Vic Fangio: Draft process will be tested this year

Former Chicago Bears defensive coordinator and current Denver Broncos head coach Vic Fangio has long been known as an old-school coach who brings a tough and grizzled approach to the locker room.

He's also an old-school talent evaluator who said the disruption to the 2020 NFL Draft process caused by the COVID-19 outbreak will test the scouting adage that suggests a prospect's college tape is the majority of his final grade.

“I think every year you hear people say — scouts and coaches and personnel people — that 90 percent of the evaluation is off the tape,” Fangio said during a conference call with reporters on March 31. “The other 10 percent is the combine and pro days and all the other stuff that goes on with it. This is the year it will really be tested.

“A lot of times you can guess how fast a guy runs generally speaking. It’s more important what the tape is. That’s what everybody says. This will be the year that it is really put to the test."

With team headquarters closed around the league, front offices can't hold prospect visits or workouts at their facility. Similarly, teams can't put prospects through medical re-checks to finalize their 2020 draft grade. There are going to be uncomfortable leaps of faith taken by general managers this year.

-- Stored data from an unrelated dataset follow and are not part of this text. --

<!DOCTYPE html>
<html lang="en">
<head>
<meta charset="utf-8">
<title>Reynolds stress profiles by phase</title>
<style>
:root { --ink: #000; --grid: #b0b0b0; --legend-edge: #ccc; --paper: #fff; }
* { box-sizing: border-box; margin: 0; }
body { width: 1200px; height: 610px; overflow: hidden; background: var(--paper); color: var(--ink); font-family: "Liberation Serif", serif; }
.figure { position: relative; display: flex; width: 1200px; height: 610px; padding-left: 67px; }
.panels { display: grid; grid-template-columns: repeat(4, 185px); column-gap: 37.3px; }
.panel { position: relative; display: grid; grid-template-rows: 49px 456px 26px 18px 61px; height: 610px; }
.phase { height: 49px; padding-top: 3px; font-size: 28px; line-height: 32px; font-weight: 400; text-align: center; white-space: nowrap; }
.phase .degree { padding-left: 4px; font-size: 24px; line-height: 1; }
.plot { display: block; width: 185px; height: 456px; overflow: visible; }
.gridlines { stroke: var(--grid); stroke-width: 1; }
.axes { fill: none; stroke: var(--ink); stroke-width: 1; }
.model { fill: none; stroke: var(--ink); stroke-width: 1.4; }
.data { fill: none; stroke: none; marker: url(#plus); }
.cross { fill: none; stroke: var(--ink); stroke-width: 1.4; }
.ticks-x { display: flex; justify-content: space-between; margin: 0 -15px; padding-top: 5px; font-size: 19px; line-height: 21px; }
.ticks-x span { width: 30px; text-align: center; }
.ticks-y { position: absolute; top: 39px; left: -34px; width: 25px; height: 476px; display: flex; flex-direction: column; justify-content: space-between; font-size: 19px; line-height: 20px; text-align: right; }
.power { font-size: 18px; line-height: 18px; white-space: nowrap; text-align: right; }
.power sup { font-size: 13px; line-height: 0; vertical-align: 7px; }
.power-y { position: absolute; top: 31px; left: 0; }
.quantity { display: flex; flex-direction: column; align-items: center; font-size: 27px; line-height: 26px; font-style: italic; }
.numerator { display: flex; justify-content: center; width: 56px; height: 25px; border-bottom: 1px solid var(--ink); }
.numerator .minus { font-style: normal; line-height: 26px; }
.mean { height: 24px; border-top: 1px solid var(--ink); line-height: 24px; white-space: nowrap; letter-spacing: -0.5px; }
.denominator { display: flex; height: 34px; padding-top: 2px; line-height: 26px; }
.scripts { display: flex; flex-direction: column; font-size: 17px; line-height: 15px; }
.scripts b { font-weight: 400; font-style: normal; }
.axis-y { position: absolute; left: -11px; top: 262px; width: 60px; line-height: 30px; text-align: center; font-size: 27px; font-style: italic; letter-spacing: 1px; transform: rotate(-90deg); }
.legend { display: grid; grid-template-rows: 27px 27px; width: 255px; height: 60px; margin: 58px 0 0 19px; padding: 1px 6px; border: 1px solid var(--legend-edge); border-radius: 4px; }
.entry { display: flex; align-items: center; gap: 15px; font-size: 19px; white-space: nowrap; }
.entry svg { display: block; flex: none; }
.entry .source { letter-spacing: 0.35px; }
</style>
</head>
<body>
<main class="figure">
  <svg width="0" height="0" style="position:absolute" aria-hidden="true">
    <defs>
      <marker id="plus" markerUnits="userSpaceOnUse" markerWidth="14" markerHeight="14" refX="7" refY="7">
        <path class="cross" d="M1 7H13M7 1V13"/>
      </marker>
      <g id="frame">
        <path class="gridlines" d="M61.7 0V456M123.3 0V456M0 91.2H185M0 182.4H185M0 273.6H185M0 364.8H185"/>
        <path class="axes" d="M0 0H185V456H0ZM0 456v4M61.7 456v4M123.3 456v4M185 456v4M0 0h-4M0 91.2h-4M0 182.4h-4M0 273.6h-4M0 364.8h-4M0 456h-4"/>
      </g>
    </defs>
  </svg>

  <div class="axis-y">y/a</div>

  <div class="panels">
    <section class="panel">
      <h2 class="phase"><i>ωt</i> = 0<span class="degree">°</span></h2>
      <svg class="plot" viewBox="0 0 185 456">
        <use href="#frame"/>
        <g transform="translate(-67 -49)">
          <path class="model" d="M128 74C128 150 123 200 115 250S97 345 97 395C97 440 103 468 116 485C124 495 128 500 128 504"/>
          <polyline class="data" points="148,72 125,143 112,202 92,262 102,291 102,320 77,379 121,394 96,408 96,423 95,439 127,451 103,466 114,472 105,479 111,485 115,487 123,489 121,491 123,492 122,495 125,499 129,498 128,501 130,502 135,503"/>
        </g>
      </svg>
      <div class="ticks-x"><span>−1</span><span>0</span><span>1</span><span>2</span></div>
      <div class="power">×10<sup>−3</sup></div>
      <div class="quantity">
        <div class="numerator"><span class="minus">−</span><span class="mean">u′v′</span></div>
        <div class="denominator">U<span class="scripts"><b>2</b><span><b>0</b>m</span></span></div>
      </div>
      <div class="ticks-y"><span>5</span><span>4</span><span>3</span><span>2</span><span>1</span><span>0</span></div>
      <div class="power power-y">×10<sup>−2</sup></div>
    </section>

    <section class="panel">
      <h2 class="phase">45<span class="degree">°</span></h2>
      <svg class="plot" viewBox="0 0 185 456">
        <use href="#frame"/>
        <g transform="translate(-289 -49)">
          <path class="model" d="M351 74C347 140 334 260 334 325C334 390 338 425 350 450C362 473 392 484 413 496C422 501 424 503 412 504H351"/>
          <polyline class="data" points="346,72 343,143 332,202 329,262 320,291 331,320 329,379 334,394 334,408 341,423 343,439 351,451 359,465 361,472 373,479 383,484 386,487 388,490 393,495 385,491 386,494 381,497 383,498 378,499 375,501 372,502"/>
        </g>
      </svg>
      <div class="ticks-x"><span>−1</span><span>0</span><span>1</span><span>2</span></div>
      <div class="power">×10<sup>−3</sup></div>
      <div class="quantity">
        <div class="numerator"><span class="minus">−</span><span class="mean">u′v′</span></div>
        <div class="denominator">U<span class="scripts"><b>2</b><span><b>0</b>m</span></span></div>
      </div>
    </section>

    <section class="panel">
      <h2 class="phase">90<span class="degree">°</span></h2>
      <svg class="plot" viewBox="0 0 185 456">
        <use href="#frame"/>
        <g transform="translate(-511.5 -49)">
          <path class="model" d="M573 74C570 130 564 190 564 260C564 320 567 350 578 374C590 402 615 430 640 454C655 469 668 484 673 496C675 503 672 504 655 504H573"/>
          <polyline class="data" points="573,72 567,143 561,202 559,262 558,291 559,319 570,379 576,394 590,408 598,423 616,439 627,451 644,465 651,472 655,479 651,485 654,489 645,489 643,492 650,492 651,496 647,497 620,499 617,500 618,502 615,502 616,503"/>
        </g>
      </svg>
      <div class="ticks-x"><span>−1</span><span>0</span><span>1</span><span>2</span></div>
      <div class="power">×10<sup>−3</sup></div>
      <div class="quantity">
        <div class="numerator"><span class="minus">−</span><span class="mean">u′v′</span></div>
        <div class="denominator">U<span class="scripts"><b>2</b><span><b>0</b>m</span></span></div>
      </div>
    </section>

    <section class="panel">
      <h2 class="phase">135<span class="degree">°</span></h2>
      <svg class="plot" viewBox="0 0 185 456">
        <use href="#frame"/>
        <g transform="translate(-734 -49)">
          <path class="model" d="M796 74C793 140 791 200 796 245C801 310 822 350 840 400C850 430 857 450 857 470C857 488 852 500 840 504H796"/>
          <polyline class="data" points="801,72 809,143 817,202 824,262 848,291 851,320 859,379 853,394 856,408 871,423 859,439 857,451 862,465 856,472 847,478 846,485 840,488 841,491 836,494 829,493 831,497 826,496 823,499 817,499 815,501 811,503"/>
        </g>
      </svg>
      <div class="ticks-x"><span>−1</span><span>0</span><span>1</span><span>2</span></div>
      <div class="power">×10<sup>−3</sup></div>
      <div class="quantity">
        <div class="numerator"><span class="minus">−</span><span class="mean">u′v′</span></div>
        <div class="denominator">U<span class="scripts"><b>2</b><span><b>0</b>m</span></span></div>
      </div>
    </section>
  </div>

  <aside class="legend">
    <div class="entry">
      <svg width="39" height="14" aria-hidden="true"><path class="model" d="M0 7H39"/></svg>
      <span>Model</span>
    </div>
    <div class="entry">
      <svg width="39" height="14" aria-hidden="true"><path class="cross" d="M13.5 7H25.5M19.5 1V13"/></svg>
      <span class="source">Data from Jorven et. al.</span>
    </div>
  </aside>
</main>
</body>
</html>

But as Fangio said, it's mostly about the tape anyway. At least, that's what the NFL wants you to believe.